Star Wars created another explosion, with the advent of the Art of Special Effects and the age of Science Fiction and the Juvenilization of Movies. The Blockbuster era began in the seventies, and has continued to this day. We have always known that the real artistic center of the Universe for all Hollywood producers is the Almighty Dollar. And politics and current events figure more than we would be comfortable in acknowledging, if we are going to make an honest assessment. That has been the norm from the very early days, when the Supreme Court ruled in the early 1900’s that film was NOT considered Art. That paved the way to monolithic control for Thomas Edison and his film studio.

And the story has been the same to this day….The film world exists and thrives on changes within our culture and society. And it has adapted from the earliest days of the Penny Arcades through the last century and into the 21st Century. And so it goes…

One More Thing: This Fall, sign up for the Friday Flix at the 6 Degrees website, and you’ll find the links to the latest film reviews and the in-depth articles that we scan to look for the best of the web. Save yourself the trouble and go straight to the source! We take the time to ask the questions about films that are on your mind….Not simply, what should I see this week? What are the top reviews on the film I’m interested in seeing? But also….

What are the best films made so far in the 21st Century? What types of films do millennials want to see? And what is going to happen to the vast network of Hollywood studios and theatre chains that have thrived over the past decades on an expanding American audience? What do film buffs really want to know? These are the questions we try to address and to respond to each week in “Friday Flix” and in the 6 Degrees of online Film Magazine.
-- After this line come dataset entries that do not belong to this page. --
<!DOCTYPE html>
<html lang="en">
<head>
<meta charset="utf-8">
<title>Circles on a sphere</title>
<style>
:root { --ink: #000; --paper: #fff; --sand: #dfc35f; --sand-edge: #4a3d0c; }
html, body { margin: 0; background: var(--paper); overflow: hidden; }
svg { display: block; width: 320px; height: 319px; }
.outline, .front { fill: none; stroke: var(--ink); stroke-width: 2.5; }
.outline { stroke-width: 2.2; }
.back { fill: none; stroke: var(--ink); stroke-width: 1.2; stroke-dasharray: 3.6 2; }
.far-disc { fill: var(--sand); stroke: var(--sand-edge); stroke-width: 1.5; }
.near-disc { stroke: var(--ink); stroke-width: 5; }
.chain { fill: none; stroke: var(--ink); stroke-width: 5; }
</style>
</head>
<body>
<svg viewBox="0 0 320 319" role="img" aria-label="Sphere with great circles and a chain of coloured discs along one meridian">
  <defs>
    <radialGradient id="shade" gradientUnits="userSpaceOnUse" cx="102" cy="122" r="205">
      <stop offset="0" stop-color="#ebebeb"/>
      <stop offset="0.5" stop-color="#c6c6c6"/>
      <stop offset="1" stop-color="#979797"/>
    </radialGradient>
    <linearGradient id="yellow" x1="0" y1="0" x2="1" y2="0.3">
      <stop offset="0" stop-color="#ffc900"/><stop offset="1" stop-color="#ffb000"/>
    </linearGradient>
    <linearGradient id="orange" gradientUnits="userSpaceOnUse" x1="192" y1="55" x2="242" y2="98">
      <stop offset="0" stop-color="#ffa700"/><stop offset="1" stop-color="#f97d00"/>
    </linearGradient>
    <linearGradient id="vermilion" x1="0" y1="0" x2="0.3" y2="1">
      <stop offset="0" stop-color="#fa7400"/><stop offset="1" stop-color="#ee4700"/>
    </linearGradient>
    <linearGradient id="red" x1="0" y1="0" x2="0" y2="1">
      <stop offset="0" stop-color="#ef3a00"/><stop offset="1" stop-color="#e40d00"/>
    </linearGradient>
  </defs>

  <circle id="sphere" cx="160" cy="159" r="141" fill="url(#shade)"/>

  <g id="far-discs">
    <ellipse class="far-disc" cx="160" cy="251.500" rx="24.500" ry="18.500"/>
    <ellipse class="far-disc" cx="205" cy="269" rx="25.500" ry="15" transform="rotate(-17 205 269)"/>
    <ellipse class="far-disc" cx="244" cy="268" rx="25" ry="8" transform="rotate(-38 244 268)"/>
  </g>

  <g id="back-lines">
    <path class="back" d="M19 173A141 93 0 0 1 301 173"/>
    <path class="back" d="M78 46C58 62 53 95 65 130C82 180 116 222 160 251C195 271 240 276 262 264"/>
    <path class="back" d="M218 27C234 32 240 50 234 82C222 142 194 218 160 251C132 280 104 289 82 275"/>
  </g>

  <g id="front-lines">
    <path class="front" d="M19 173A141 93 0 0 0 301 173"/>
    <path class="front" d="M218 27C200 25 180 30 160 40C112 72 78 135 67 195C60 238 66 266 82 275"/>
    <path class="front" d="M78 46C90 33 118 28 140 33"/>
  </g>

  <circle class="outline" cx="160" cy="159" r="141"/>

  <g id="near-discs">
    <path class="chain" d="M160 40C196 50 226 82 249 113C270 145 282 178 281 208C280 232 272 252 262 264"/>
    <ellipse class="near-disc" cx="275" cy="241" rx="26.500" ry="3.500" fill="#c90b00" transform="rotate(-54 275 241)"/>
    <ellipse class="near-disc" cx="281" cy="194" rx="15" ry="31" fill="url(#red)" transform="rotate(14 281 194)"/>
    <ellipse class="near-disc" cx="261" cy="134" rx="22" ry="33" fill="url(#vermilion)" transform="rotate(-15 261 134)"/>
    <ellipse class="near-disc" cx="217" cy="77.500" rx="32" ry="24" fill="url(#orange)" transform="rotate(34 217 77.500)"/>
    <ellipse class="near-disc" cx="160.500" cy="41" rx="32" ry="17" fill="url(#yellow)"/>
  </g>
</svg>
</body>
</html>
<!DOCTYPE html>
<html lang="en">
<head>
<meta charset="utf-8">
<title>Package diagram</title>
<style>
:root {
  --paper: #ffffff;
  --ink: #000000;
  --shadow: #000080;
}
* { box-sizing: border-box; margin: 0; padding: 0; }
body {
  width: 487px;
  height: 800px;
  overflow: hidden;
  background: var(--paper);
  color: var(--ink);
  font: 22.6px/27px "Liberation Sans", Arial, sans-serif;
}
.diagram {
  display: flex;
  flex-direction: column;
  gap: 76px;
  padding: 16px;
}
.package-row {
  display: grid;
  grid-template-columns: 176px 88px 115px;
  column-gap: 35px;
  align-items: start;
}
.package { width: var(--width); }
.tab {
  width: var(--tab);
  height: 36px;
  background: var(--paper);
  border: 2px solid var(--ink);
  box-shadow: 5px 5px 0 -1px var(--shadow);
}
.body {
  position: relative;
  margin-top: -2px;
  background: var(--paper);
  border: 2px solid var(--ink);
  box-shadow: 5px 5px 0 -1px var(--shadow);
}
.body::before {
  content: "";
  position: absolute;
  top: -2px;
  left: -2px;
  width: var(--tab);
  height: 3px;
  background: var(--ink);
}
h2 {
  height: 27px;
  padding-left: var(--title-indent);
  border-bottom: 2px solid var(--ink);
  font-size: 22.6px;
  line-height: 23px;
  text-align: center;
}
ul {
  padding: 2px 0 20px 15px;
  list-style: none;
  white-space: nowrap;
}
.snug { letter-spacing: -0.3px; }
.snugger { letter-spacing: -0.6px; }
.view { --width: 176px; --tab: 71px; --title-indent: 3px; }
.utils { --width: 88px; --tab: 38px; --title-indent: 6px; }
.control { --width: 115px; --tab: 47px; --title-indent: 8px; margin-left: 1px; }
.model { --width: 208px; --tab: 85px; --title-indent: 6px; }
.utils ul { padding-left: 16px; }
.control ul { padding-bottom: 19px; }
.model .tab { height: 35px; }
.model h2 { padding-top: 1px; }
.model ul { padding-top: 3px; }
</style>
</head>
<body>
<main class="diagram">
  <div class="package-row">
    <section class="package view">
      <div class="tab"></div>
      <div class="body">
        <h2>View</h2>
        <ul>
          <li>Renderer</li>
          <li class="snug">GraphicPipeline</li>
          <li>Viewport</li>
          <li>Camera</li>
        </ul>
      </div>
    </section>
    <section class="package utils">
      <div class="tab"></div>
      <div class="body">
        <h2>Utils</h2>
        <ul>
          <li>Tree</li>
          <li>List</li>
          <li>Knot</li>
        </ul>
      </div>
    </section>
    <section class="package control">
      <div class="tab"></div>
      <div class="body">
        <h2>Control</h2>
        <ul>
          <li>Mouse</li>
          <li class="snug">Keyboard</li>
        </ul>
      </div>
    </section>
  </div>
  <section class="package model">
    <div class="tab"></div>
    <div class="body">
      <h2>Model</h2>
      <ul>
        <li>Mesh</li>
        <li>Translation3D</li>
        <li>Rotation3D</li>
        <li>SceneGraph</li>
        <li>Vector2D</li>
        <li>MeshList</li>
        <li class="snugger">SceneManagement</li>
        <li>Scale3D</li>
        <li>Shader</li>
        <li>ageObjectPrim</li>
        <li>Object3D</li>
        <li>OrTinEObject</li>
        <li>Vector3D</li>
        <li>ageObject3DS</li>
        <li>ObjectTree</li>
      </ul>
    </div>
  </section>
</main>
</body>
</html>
Hope you enjoyed checking out the films and don’t forget to visit us online at the 6 Degrees Blog and our 6 Degrees Magazine for weekly updates. See you next week at the movies!-ML